Slightly more scientific support for such speculation can be found in this week's latest ABC/Washington Post. Senator Obama has opened a slight, albeit still statistically insignificant, lead over Clinton and Edwards (30%-26%-22% respectively). On Intrade, the two top contenders are trading in a tie for the lead in Iowa at 45.
The Bottom Line: If you trust the former Speaker of the House with your money, invest in Obama to win in Iowa.
Wednesday, November 28, 2007
Friday, November 23, 2007
Another charismatic, likeable, funny former fat guy from a mobile home in a town called Hope just might be this election's Comeback Kid. If he's not yet in your political portfolio, then you've already missed out on the close to 50 cents per share in profits you could have pulled in since the start of the month. Without further ado, we highlight the making of the media's latest crush, as told through The New York Times.
- Gail Collins, in an Op-Ed entitled "Who Doesn't Heart Huckabee," wonders why the so-called value voters haven't yet followed Chuck Norris' endorsement and fallen head over heels for the one of the only candidates still "on his first wife and first position on abortion."

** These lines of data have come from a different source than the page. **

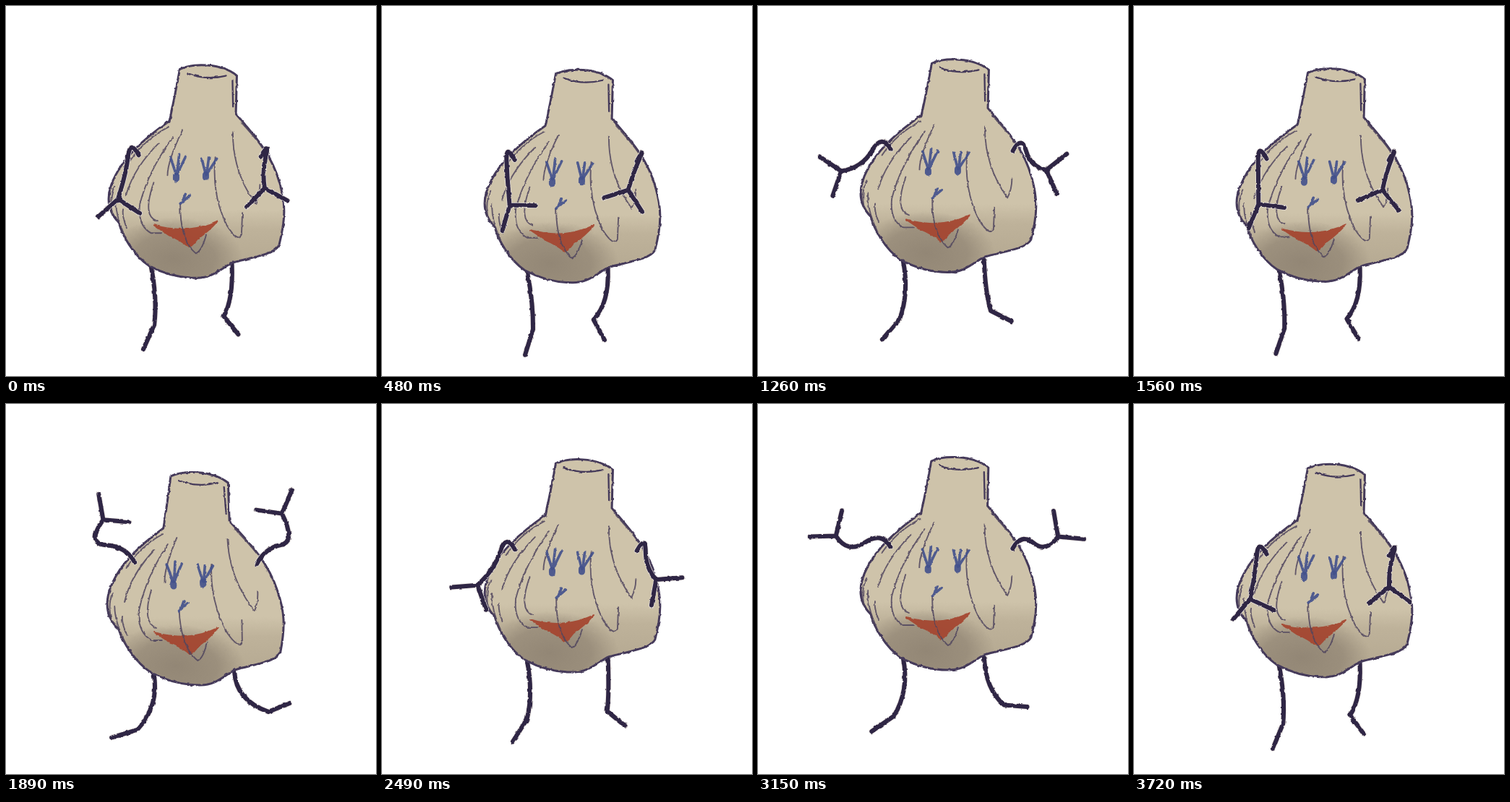
Recreate the animation shown at these times as an HTML page. Size 512 px wide and 512 px high, loop 3.75 s.

```html
<!DOCTYPE html>
<html lang="en">
<head>
<meta charset="utf-8">
<title>Dancing garlic</title>
<style>
  html, body { margin: 0; width: 100%; height: 100%; overflow: hidden; background: #fff; }
  svg { display: block; width: 100vw; height: 100vh; fill: none; stroke-linecap: round; stroke-linejoin: round; }
  .skin { fill: url(#skin); }
  .shade { fill: url(#shade); }
  .mouth { fill: #a5452f; stroke: #a5452f; stroke-width: 2; opacity: .92; }
  .outline { stroke: #453a5a; stroke-width: 3; }
  .rim { stroke: #453a5a; stroke-width: 2.3; }
  .crease { stroke: #51465f; stroke-width: 1.9; opacity: .85; }
  .eye { stroke: #42508c; stroke-width: 3.6; opacity: .9; }
  .pupil { stroke: #42508c; stroke-width: 9; opacity: .9; }
  .halo { stroke: #e9e3dd; stroke-width: 7.5; }
  .limb { stroke: #2f2645; stroke-width: 6; }
</style>
</head>
<body>
<svg viewBox="0 0 512 512">
  <defs>
    <filter id="rough" filterUnits="userSpaceOnUse" x="0" y="0" width="512" height="512" color-interpolation-filters="sRGB">
      <feTurbulence type="fractalNoise" baseFrequency=".16" numOctaves="2" seed="4"/>
      <feDisplacementMap in="SourceGraphic" scale="3" xChannelSelector="R" yChannelSelector="G"/>
    </filter>
    <linearGradient id="skin" gradientUnits="userSpaceOnUse" x1="0" y1="80" x2="0" y2="378">
      <stop offset="0" stop-color="#cec3aa"/>
      <stop offset=".68" stop-color="#cec3aa"/>
      <stop offset=".77" stop-color="#beb29a"/>
      <stop offset="1" stop-color="#b2a68f"/>
    </linearGradient>
    <radialGradient id="shade" gradientUnits="userSpaceOnUse" cx="232" cy="350" r="95" gradientTransform="translate(0 140) scale(1 .6)">
      <stop offset="0" stop-color="#8c8070" stop-opacity=".85"/>
      <stop offset=".6" stop-color="#8c8070" stop-opacity=".65"/>
      <stop offset="1" stop-color="#8c8070" stop-opacity="0"/>
    </radialGradient>
    <path id="bulb" d="M238 88C255 80 295 79 317 97L316 150C340 178 366 205 377 245C386 275 386 295 377 332C370 345 340 348 312 356C295 366 283 378 262 377C235 377 212 368 197 360C175 345 160 318 155 300C137 282 137 260 150 235C165 205 195 180 224 160C229 138 234 110 238 88Z"/>
  </defs>
  <g filter="url(#rough)">
    <g id="legs"></g>
    <g id="body">
      <use href="#bulb" class="skin"/>
      <use href="#bulb" class="shade"/>
      <path class="mouth" d="M204 304Q250 318 292 298Q280 312 264 323Q256 334 252 334Q240 324 225 318Z"/>
      <use href="#bulb" class="outline"/>
      <path class="rim" d="M249 94Q275 104 303 97M311 103L312 140"/>
      <path class="crease" d="M242 173Q222 215 222 235M229 182Q195 230 184 275Q181 305 200 315L214 315
        M210 190Q175 225 165 262M203 245Q187 292 208 298M240 275Q240 325 262 343Q270 340 276 318
        M288 210Q283 262 305 305Q320 328 325 317L326 287M312 175Q312 230 344 274Q350 262 350 248
        M151 268Q150 290 163 318M161 282Q159 290 166 308M149 250Q141 265 146 290
        M223 168Q190 185 170 215M322 160Q345 185 353 197"/>
      <path class="eye" d="M234 234L226 210M235 234L238 206M235 234L247 209M275 234L269 211M276 234L279 211M276 234L290 212M240 274L253 263M243 271L247 261"/>
      <path class="pupil" d="M234 236L234 240M275 234L275 238"/>
    </g>
    <g id="arms"></g>
  </g>
</svg>
<script>
const LOOP = 3750, STEP = 30;

// Turning points of the dance: time, lift (-1 arms folded, 1 arms raised)
const turns = [[-190, -1], [230, -.4], [500, -1], [940, 1], [1520, -1], [1890, 1], [2270, -1], [2900, 1], [3560, -1], [3980, -.4]];

// Angles are [at mid lift, change with lift], in degrees; side is -1 for left, 1 for right
const arms = [
  { side: -1, start: [182, 207], pivot: [170, 205], reach: [65, 0], swing: [73, 78], hand: [-55, -130] },
  { side: 1, start: [351, 209], pivot: [350, 202], reach: [60, 12], swing: [68, 82], hand: [-57, -115] }
];
const legs = [
  { side: -1, hip: [200, 360], shin: 82, foot: 37, knee: [9, 5], swing: [5, 11], toe: [45, 28] },
  { side: 1, hip: [312, 358], shin: 73, foot: 32, knee: [2, 12], swing: [12, 28], toe: [70, 42] }
];

const $ = id => document.getElementById(id);
const at = ([base, change], lift) => base + change * lift;

// Point at a distance from another, turned outwards from straight down
function polar([x, y], radius, degrees, side) {
  const a = degrees * Math.PI / 180;
  return [x + side * radius * Math.sin(a), y + radius * Math.cos(a)];
}

function liftAt(t) {
  const i = turns.findIndex(turn => turn[0] > t);
  const [t0, a] = turns[i - 1], [t1, b] = turns[i];
  return a + (b - a) * (1 - Math.cos(Math.PI * (t - t0) / (t1 - t0))) / 2;
}

function armPath({ side, start, pivot, reach, swing, hand }, lift, onBody) {
  const [sx, sy] = onBody(start), centre = onBody(pivot);
  const angle = at(swing, lift);
  const wrist = polar(centre, at(reach, lift), angle, side);
  const elbow = polar(centre, 42 + 18 * lift, angle * .75, side);
  const shoulder = [sx + side * 12, sy - 22];
  const middle = shoulder.map((v, i) => (v + elbow[i]) / 2);
  const inner = 90 - at(hand, lift);
  const fingers = [inner, inner - 105].map(a => `M${wrist}L${polar(wrist, 36, a, side)}`).join('');
  return `M${sx} ${sy}Q${shoulder} ${middle}Q${elbow} ${wrist}${fingers}`;
}

function legPath({ side, hip, shin, foot, knee, swing, toe }, lift, onBody) {
  const [hx, hy] = onBody(hip);
  const ankle = polar([hx, hy], shin, at(swing, lift), side);
  const tip = polar(ankle, foot, at(toe, lift), side);
  return `M${hx} ${hy}Q${hx + knee[0]} ${(hy + ankle[1]) / 2 + knee[1]} ${ankle}L${tip}`;
}

function makeLimb(parent, shape, part) {
  const paths = ['halo', 'limb'].map(name => {
    const path = document.createElementNS('http://www.w3.org/2000/svg', 'path');
    path.setAttribute('class', name);
    return parent.appendChild(path);
  });
  return (lift, onBody) => paths.forEach(path => path.setAttribute('d', shape(part, lift, onBody)));
}
const limbs = [
  ...legs.map(leg => makeLimb($('legs'), legPath, leg)),
  ...arms.map(arm => makeLimb($('arms'), armPath, arm))
];

function draw(now) {
  const lift = liftAt(Math.floor(now % LOOP / STEP) * STEP);
  // The body rides high at mid swing, sinks at both ends and leans when the arms are up
  const dx = 1, dy = -9 + (lift > 0 ? 21 * lift ** 6 : 15 * lift ** 2);
  const skew = (1.5 - 12.5 * Math.max(lift, 0) ** 3) / 210;
  const onBody = ([x, y]) => [x + dx + skew * (300 - y), y + dy];
  $('body').setAttribute('transform', `matrix(1 0 ${-skew} 1 ${dx + skew * 300} ${dy})`);
  limbs.forEach(update => update(lift, onBody));
}

const start = performance.now();
function tick() {
  draw(performance.now() - start);
  requestAnimationFrame(tick);
}
tick();
</script>
</body>
</html>
```
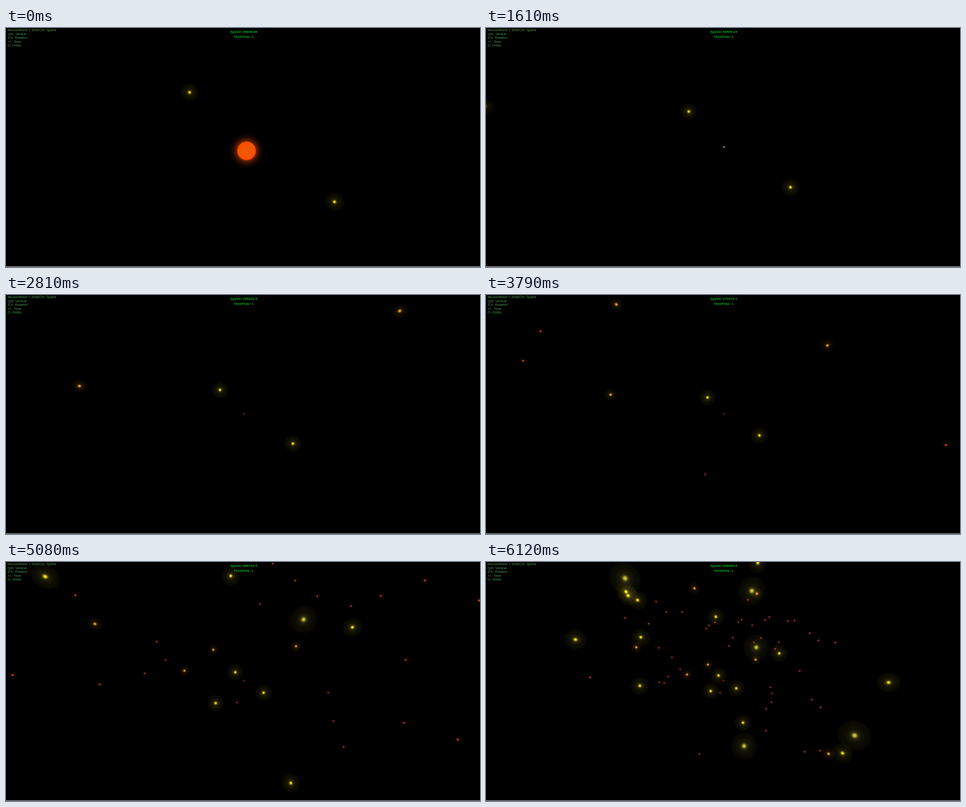
Write an HTML page with a canvas that moves like this. It is 1054 by 531 pixels and loops after 6150 ms.

```html
<!DOCTYPE html>
<html lang="en">
<head>
<meta charset="utf-8">
<title>Star field</title>
<style>
  html, body { margin: 0; width: 100%; height: 100%; overflow: hidden; background: #000; }
  canvas { display: block; }
</style>
</head>
<body>
<canvas id="stage" width="1054" height="531"></canvas>
<script>
const ctx = document.getElementById('stage').getContext('2d');
const LOOP = 6150, CENTER = { x: 528.5, y: 263.7 }, FOCAL = 520;

// Camera flight backwards: time in s, distance travelled, wheel notches so far.
const FLIGHT = [
  [0, 0, 0], [1.61, 1.78, 2], [2.81, 4.18, 9], [3.79, 7.63, 14],
  [4.51, 12.14, 20], [5.57, 23.62, 25], [6.12, 30.75, 26]
];
const END = 30.75, SPEED_SCALE = 39000;
const speedAt = notch => 45048.892 * 1.100000015 ** notch;

const GIANT = { rgb: '192,184,50', core: 6.5, halo: 29, glow: .36 };
const YELLOW = { rgb: '232,216,22', core: 4.4, halo: 18.5, glow: .34 };
const ORANGE = { rgb: '245,160,18', core: 3.6, halo: 11.5, glow: .34 };
const RED = { rgb: '225,68,20', core: 2.2, halo: 5.5, glow: .3 };

// Landmark stars: screen place and depth at the end of the flight.
const star = (kind, x, y, depth) => ({ kind, depth, x: x - CENTER.x, y: y - CENTER.y });
const stars = [
  star(YELLOW, 517, 252.15, 34), star(YELLOW, 556.5, 280.7, 35.7),
  star(YELLOW, 499.7, 286.8, 24.25), star(YELLOW, 652, 203, 26.65),
  star(YELLOW, 511, 121.5, 33.5), star(YELLOW, 337, 84.5, 25.1),
  star(YELLOW, 344, 167, 22.4), star(YELLOW, 342, 275, 14.6),
  star(YELLOW, 571.5, 357, 22.1),
  star(GIANT, 601, 189.7, 28.6), star(GIANT, 591, 64, 30.1),
  star(GIANT, 574, 409, 14), star(GIANT, 820, 385.5, 14), star(GIANT, 309, 36, 14),
  star(ORANGE, 447, 250, 34.2), star(ORANGE, 334, 189.5, 31.65),
  star(ORANGE, 493.4, 228, 27.1), star(ORANGE, 599.5, 217, 33.4),
  star(RED, 520.4, 290.3, 28.8), star(RED, 413.5, 212, 32.2)
];

// The rest are scattered around the centre, mostly above it.
let seed = 7;
const random = () => (seed = seed * 16807 % 2147483647) / 2147483647;
const between = (low, high) => low + (high - low) * random();

function scatter(count, kind, [near, far], [shallow, deep]) {
  for (let i = 0; i < count; i++) {
    const angle = -Math.PI / 2 + (random() + random() - 1) * Math.PI;
    const radius = between(near, far);
    stars.push({
      kind, depth: between(shallow, deep),
      x: radius * 1.2 * Math.cos(angle), y: radius * .9 * Math.sin(angle)
    });
  }
}
scatter(42, RED, [85, 250], [14, 31]);
scatter(6, YELLOW, [260, 310], [13, 15]);
scatter(3, ORANGE, [220, 270], [13, 15]);

function flightAt(t) {
  let i = 0;
  while (i < FLIGHT.length - 2 && t >= FLIGHT[i + 1][0]) i++;
  const [t0, z0, n0] = FLIGHT[i], [t1, z1, n1] = FLIGHT[i + 1];
  const span = t1 - t0, s = (t - t0) / span;
  const v0 = speedAt(n0) / SPEED_SCALE * span, v1 = speedAt(n1) / SPEED_SCALE * span;
  const blend = s * s * (3 - 2 * s);
  return {
    distance: z0 + (z1 - z0) * blend + v0 * s * (1 - s) ** 2 + v1 * s * s * (s - 1),
    notch: Math.floor(n0 + (n1 - n0) * s + .02)
  };
}

function disc(x, y, radius, fill) {
  ctx.fillStyle = fill;
  ctx.beginPath();
  ctx.arc(x, y, radius, 0, 2 * Math.PI);
  ctx.fill();
}

function radial(x, y, radius, stops) {
  const gradient = ctx.createRadialGradient(x, y, 0, x, y, radius);
  for (const [at, color] of stops) gradient.addColorStop(at, color);
  disc(x, y, radius, gradient);
}

function drawStar({ kind, x, y, depth }, distance) {
  const now = depth + distance - END;
  if (now <= .3) return;
  const dx = x * depth / now, dy = y * depth / now;
  if (Math.abs(dx) > 600 || Math.abs(dy) > 340) return;
  const { rgb, core, halo, glow } = kind;
  const color = alpha => `rgba(${rgb},${alpha})`;
  // Wide-angle perspective pulls spheres outwards near the edges.
  const stretch = 1 + (dx * dx + dy * dy) / FOCAL ** 2;
  const angle = Math.atan2(dy, dx);
  ctx.save();
  ctx.translate(CENTER.x + dx, CENTER.y + dy);
  ctx.rotate(angle);
  ctx.scale(stretch, Math.sqrt(stretch));
  ctx.rotate(-angle);
  radial(0, 0, halo, [
    [0, color(glow)], [.2, color(glow * .65)], [.35, color(glow * .33)],
    [.6, color(glow * .18)], [.92, color(glow * .1)], [1, color(0)]
  ]);
  radial(0, 0, core, [[0, color(.85)], [.4, color(.6)], [.7, color(.2)], [1, color(0)]]);
  ctx.restore();
}

function drawSun(distance) {
  const scale = .13 / (.13 + distance);
  const x = CENTER.x + 6.5 * scale, y = CENTER.y + 9.3 * scale;
  const radius = Math.max(20.5 * scale, 1);
  const hue = distance < 1.8 ? 18 + 15 * distance : 13 + 32 * Math.exp((1.8 - distance) / 2);
  const color = (light, alpha) => `hsla(${hue},100%,${light}%,${alpha})`;
  radial(x, y, radius * 1.95, [
    [0, color(48, .6)], [.5, color(48, .6)], [.62, color(46, .32)],
    [.8, color(44, .1)], [1, color(42, 0)]
  ]);
  disc(x, y, radius, color(50, 1));
  if (radius > 4) radial(x, y, radius * .85, [
    [0, 'rgba(232,92,10,.9)'], [.75, 'rgba(238,88,8,.7)'], [1, 'rgba(245,85,5,0)']
  ]);
}

function drawText(notch) {
  ctx.textAlign = 'left';
  ctx.font = '7.57px "Liberation Sans", Arial, sans-serif';
  ctx.fillStyle = '#4a964e';
  ['MouseWheel + Shift/Ctrl: Speed', 'Q/E: Vertical', 'Z/X: Rotation', '+/-: Time', 'O: Orbits']
    .forEach((line, i) => ctx.fillText(line, 3.7, 7.2 + 8.5 * i));
  ctx.textAlign = 'center';
  ctx.font = 'bold 7.65px "Liberation Sans", Arial, sans-serif';
  ctx.fillStyle = '#00b01c';
  ctx.fillText('Speed: ' + Number(speedAt(notch).toPrecision(7)), 528.7, 10.9);
  ctx.fillText('TimeFlow: 1', 528.2, 21.5);
}

function draw(now) {
  const { distance, notch } = flightAt(now % LOOP / 1000);
  ctx.globalCompositeOperation = 'source-over';
  ctx.fillStyle = '#000';
  ctx.fillRect(0, 0, 1054, 531);
  drawSun(distance);
  ctx.globalCompositeOperation = 'lighter';
  for (const each of stars) drawStar(each, distance);
  ctx.globalCompositeOperation = 'source-over';
  drawText(notch);
  ctx.fillStyle = '#8c8c8c';
  ctx.fillRect(0, 529.4, 1054, 1.6);
}

const start = performance.now();
function tick() {
  draw(performance.now() - start);
  requestAnimationFrame(tick);
}
tick();
</script>
</body>
</html>
```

- David Brooks believes he's a "good campaigner," and a normal, neighborly, "collaborative conservative" whose Biblical and gubernatorial credentials will serve him well with white working class Republicans. "He’s rising in the polls, especially in Iowa," concludes Brooks. "His popularity with the press corps suggests he could catch a free media wave that would put him in the top tier. He deserves to be there."
- In a recent article on Huckabee's rising poll numbers and climbing campaign cash total, Times political reporter Michael Luo put it this way: "With less than two months until Iowa’s first-in-the-nation caucuses, there are signs that Mr. Huckabee, a former Baptist pastor for whom Bible verses flow easily off the tongue, is charming, quipping and sermonizing his way from a long shot ensconced in the second tier of the Republican presidential sweepstakes to a possible contender here.
The Bottom Line: Buy as many Mike Huckabee contracts as you can afford. As long as he continues to poll close to Romney in Iowa, pundits will keep harping on Huckabee as the Republicans' great Hope.
Thursday, November 22, 2007
Sam Stein, a recent Huffington Post hire and fellow graduate of the venerable Tom Edsall school of political analysis, is reporting that Bloomberg is cramming on foreign policy in advance of a potential presidential bid. If true, the news certainly seems like solid evidence that Bloomberg is still flirting with a bid - at least the most intriguing speculation since Newsweek editor Jon Meacham profiled the coy possible candidate in a recent cover story and announced that Bloomberg's chief strategist thinks his boss would blow a billion bucks on the campaign.
The Bottom Line: Bloomberg's stock, which has been trading for weeks around 14, is likely to spike as more details emerge and further rumors become rampant. It's time to make the billionaire's fortune work for you. Politickr continues to doubt that the NYC mayor would seriously consider running against Hillary and Rudy in a three-way New York race for the White House. If, however, Rudy falters in the early primaries, bet big on Bloomberg. Either way, it's time to stock up on shares in the business mogul and realize some short term gains.